Why Did Jesus Die For Us? 

Photo credit here. 

S (Scripture): Isaiah 53:3 He was despised and avoided by others; a man who suffered, who knew sickness well.
Like someone from whom people hid their faces, he was despised, and we didn’t think about him.
4 It was certainly our sickness that he carried,
and our sufferings that he bore,
but we thought him afflicted,
struck down by God and tormented.
5 He was pierced because of our rebellions
and crushed because of our crimes.
He bore the punishment that made us whole;
by his wounds we are healed.
6 Like sheep we had all wandered away,
each going its own way,
but the Lord let fall on him all our crimes.

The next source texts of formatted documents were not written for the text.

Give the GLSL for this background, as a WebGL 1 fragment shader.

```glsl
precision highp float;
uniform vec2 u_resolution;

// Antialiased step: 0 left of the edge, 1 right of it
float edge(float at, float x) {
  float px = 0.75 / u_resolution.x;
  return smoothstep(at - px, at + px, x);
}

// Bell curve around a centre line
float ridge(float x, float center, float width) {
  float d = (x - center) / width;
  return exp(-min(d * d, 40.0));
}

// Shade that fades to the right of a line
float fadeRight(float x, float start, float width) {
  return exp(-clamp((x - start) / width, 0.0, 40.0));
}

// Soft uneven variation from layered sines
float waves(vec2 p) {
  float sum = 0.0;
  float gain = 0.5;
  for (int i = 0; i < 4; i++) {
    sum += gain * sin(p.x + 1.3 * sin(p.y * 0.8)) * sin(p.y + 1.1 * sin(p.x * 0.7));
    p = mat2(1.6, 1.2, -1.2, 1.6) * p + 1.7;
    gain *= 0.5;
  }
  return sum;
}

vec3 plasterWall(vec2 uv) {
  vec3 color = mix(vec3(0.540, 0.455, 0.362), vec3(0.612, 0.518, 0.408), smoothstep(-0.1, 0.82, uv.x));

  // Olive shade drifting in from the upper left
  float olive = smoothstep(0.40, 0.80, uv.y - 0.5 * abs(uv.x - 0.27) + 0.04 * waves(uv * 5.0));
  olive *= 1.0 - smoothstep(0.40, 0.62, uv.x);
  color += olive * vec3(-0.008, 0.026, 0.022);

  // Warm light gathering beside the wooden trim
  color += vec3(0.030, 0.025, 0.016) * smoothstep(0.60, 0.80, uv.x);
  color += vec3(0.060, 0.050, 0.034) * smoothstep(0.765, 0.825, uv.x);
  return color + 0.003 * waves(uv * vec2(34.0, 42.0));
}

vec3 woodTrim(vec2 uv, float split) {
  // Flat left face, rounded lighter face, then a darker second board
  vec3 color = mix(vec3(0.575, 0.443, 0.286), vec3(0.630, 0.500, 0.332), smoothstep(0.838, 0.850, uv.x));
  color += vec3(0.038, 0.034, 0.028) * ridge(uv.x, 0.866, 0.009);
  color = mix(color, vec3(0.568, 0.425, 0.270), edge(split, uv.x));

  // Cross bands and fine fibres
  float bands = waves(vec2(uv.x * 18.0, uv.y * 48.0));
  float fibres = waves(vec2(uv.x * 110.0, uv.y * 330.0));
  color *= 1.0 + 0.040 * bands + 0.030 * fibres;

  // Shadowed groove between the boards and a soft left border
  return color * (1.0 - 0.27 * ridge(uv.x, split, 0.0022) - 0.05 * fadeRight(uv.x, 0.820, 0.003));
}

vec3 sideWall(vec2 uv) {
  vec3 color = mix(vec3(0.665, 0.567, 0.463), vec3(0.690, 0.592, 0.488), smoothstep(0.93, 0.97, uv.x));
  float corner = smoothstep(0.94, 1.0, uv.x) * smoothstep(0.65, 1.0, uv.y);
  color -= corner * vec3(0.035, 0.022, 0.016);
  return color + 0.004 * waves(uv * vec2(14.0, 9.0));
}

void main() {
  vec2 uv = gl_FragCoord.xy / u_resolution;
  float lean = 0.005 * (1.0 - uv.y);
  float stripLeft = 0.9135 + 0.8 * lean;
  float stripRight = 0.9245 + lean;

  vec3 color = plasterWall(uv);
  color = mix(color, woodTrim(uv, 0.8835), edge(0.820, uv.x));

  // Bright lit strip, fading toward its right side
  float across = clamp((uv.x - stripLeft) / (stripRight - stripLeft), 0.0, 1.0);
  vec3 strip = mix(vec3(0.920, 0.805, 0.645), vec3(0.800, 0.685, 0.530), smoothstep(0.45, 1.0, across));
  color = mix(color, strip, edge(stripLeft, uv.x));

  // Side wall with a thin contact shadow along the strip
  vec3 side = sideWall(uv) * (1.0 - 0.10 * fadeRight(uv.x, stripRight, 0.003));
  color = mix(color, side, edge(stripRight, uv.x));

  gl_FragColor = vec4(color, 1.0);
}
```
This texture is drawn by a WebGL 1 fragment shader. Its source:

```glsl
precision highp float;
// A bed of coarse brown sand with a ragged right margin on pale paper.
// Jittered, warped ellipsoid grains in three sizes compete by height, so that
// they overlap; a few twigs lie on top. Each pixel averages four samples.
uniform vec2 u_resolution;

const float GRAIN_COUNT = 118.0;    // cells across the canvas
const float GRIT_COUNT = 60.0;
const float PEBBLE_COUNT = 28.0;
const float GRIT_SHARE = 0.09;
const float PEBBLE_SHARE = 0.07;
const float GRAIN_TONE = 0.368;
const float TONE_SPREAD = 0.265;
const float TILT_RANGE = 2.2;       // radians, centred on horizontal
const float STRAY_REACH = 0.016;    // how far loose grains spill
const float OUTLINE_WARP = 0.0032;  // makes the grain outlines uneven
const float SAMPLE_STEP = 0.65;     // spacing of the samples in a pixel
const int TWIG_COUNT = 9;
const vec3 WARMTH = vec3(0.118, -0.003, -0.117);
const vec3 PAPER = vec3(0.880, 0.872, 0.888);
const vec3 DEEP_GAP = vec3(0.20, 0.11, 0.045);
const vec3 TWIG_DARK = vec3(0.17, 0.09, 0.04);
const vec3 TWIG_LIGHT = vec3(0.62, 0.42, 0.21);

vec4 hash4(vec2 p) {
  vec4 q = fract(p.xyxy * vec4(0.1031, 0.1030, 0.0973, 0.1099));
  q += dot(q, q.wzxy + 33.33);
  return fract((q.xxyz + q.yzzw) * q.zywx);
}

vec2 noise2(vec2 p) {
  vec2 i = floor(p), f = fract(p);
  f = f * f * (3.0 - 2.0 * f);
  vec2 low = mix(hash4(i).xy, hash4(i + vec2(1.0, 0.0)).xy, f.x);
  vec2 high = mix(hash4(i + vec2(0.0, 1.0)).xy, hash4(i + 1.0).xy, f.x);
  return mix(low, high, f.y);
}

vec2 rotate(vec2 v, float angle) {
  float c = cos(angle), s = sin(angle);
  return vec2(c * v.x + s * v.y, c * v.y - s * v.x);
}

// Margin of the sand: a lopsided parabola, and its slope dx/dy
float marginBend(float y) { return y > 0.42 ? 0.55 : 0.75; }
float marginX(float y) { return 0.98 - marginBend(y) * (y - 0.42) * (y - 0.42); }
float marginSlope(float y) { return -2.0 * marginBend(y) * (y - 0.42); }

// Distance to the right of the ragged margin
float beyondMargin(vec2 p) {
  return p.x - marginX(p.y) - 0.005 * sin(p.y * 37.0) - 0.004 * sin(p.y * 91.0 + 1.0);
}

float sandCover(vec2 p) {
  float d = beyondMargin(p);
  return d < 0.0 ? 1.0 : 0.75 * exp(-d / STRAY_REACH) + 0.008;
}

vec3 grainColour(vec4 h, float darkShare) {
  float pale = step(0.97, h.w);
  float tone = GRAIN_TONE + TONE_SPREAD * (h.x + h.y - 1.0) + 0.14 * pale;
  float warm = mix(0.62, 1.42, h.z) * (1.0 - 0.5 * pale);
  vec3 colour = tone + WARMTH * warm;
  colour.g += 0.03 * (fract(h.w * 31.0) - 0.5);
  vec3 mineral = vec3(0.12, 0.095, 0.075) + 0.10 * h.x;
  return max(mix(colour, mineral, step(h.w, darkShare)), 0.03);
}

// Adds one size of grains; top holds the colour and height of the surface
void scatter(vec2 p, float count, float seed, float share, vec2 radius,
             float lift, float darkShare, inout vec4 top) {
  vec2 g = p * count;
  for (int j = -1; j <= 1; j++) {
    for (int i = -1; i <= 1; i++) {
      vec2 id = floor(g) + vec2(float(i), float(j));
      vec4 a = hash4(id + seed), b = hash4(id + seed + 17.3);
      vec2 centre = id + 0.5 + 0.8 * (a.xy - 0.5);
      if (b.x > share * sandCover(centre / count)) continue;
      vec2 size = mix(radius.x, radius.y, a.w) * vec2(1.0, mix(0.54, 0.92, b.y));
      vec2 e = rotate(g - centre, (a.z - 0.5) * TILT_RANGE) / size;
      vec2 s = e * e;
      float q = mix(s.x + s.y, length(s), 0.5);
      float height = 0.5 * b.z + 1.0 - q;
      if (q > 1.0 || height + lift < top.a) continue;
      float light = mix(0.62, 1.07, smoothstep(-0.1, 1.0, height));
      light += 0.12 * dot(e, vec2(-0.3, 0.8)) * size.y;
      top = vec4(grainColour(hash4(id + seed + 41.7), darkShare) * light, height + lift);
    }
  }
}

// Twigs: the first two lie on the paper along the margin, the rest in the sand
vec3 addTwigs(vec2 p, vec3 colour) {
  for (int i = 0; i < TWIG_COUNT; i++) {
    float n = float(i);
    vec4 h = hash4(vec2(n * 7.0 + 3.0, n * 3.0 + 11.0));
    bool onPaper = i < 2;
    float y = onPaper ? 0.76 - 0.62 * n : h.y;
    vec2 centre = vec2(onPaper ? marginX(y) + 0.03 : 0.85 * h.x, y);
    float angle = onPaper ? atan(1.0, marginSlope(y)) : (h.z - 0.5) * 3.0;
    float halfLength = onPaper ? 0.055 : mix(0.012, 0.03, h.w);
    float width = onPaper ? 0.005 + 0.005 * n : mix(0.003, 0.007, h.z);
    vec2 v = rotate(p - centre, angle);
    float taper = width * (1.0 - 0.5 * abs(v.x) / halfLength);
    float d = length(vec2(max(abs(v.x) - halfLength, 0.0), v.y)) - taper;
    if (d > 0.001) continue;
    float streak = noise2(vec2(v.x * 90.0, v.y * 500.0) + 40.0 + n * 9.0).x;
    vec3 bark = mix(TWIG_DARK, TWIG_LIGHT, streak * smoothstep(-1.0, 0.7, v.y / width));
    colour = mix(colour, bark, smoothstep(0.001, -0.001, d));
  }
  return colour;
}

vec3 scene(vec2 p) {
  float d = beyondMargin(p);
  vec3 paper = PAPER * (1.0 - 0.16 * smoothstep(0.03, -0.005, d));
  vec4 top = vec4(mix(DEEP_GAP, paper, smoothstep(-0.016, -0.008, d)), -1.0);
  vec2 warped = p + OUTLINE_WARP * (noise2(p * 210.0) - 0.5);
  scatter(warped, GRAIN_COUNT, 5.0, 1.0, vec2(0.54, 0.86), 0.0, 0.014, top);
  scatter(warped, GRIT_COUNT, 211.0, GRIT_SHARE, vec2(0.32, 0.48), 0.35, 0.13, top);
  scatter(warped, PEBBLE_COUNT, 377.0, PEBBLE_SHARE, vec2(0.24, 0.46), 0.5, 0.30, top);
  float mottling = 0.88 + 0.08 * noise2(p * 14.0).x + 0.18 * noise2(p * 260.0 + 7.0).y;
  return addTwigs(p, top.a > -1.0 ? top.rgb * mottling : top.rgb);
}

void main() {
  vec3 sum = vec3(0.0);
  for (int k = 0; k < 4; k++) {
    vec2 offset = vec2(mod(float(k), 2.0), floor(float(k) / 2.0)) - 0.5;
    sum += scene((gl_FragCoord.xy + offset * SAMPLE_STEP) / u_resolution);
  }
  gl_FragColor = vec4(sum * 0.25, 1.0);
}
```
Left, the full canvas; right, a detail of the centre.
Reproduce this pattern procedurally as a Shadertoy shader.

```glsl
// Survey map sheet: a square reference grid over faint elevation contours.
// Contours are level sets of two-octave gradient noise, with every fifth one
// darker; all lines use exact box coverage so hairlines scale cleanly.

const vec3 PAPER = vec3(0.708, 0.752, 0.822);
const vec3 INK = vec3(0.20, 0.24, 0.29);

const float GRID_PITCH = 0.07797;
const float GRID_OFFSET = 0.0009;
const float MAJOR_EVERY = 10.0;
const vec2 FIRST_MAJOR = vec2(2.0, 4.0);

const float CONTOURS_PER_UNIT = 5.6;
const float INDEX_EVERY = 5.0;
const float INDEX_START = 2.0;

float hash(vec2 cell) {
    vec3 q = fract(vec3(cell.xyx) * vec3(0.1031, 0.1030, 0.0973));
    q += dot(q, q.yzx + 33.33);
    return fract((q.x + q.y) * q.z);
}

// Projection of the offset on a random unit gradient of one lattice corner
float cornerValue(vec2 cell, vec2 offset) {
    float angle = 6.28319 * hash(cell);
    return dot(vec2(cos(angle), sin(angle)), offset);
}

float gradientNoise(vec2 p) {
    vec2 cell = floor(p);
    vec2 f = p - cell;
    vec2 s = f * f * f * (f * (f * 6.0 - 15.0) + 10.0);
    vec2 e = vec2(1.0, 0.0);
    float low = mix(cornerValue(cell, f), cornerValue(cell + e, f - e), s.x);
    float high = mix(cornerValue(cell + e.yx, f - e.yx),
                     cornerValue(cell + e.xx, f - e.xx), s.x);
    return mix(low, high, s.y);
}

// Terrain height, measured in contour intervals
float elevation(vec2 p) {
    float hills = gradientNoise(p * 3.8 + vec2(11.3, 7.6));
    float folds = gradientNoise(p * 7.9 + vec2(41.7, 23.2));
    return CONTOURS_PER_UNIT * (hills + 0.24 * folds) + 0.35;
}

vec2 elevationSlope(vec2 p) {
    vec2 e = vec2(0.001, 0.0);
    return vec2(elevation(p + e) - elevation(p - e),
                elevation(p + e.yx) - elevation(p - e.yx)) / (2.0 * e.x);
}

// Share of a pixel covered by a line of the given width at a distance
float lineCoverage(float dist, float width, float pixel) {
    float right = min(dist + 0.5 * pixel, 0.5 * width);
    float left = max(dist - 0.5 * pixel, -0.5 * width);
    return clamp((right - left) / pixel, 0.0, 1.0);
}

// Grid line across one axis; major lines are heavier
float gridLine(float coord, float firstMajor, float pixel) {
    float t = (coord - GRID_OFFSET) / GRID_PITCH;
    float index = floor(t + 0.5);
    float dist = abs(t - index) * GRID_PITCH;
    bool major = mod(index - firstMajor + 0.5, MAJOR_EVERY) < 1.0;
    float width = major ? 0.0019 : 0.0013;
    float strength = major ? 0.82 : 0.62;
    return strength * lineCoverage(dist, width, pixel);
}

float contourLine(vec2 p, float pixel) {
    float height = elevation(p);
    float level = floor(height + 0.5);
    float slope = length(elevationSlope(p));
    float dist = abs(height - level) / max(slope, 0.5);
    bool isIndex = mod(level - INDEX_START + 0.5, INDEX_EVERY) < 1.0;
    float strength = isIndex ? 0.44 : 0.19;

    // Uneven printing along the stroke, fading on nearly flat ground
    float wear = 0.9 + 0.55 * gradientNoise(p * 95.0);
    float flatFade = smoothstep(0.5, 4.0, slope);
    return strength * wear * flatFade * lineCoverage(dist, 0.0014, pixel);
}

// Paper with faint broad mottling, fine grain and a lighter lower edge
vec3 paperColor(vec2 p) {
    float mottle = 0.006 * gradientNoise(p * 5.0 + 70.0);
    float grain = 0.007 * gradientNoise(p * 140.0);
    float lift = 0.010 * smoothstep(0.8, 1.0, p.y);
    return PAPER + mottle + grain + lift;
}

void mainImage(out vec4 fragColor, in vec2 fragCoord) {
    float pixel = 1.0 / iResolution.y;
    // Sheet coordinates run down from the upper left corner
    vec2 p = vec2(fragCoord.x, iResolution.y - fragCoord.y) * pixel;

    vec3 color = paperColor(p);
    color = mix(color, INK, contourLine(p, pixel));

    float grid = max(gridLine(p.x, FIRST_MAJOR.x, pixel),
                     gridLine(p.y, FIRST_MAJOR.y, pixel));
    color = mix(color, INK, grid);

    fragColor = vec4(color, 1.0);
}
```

10 But the Lord wanted to crush him and to make him suffer. If his life is offered as restitution, he will see his offspring; he will enjoy long life. The Lord’s plans will come to fruition through him.
11 After his deep anguish he will see light, and he will be satisfied.
Through his knowledge, the righteous one, my servant, will make many righteous, and will bear their guilt.
12 Therefore, I will give him a share with the great, and he will divide the spoil with the strong, in return for exposing his life to death and being numbered with rebels, though he carried the sin of many and pleaded on behalf of those who rebelled.

O (Observation): The Suffering Servant – the name many have given to this character described here in Isaiah 53 – is known to many as a foretelling of the Savior to come, Jesus the Christ.

This servant comes to bear the shame and sin of God’s people (of all humanity?)…

God let fall on this servant all of our brokenness, all of our punishment.

A (Application): For Christians…the fact that a servant of God – named Jesus – suffered and made us whole and redeemed us from the power of sin and death and eternal damnation is pretty clear. What is not so clear – and what is the fundamental difference between many lines within Christian thought is this: the reason “why” God gives a suffering servant is not as apparent to us.

Many have argued that we screwed up and that Jesus died in our place. As if God was angry and needed appeasing (penal substitutionary atonement theory). This assumes that we needed God to change God’s mind about us.  That God demanded a sacrifice to be appeased, that God might look kindly upon us again.   The result: God needs satisfaction (blood), Jesus saves our hides, we should feel guilty about this.    

Parts of this view are helpful, and some parts are not so helpful.  

Instead, I lean into what is known as the Christus Victor atonement theory, which is to say that through Jesus taking on our sins and sickness, and finally succumbing to these to the point of death, and then in being resurrected, God overcomes theses evil powers and sets us free from them.   In this case, we need not feel guilty (repentant, yes; guilty, maybe), but empowered by God’s grace.  And in this case, God’s mind is not changed about how to love God’s people. No…in this view, our mind is changed about God.  God is not vindictive.   God is love.  Sacrificial love.  Now we have something to emulate.  Now we have something we can learn from God.   Sacrifice for others, that others might know of God’s great love.  In this is freedom.  

Yeah…that’s it for me.  

P (Prayer):  Lord, keep my mind open to your love and empower me to serve my neighbor.  Amen.  


4 thoughts on “Why Did Jesus Die For Us? 

  1. Hi, Michael, good article on atonement with the Christus Victor model. This was the model of atonement for a thousand years until St. Anselm revealed his satisfaction theory of atonement in Cur Deus Homo. Keep up the good work.

    Liked by 1 person

  2. Hey brother, thanks for this quick dig… I have been studying this stuff as of late. Is this how it is presented in your church to the youth and adults in bible studies? Do you guys have curriculum like this? If not, do you know of any?

    Liked by 1 person

    • Thanks for the note. The Animate! Series by Sparkhouse leans this way. I think one of the Animate! lessons led by Pr. Nadia Bolz-Weber talks specifically about differing atonement theories. Bishop Julian Gordy of the Southeastern Synod of the ELCA teaches this whenever he can : )

      Liked by 1 person

Leave a Reply

Fill in your details below or click an icon to log in:

WordPress.com Logo

You are commenting using your WordPress.com account. Log Out /  Change )

Google+ photo

You are commenting using your Google+ account. Log Out /  Change )

Twitter picture

You are commenting using your Twitter account. Log Out /  Change )

Facebook photo

You are commenting using your Facebook account. Log Out /  Change )


Connecting to %s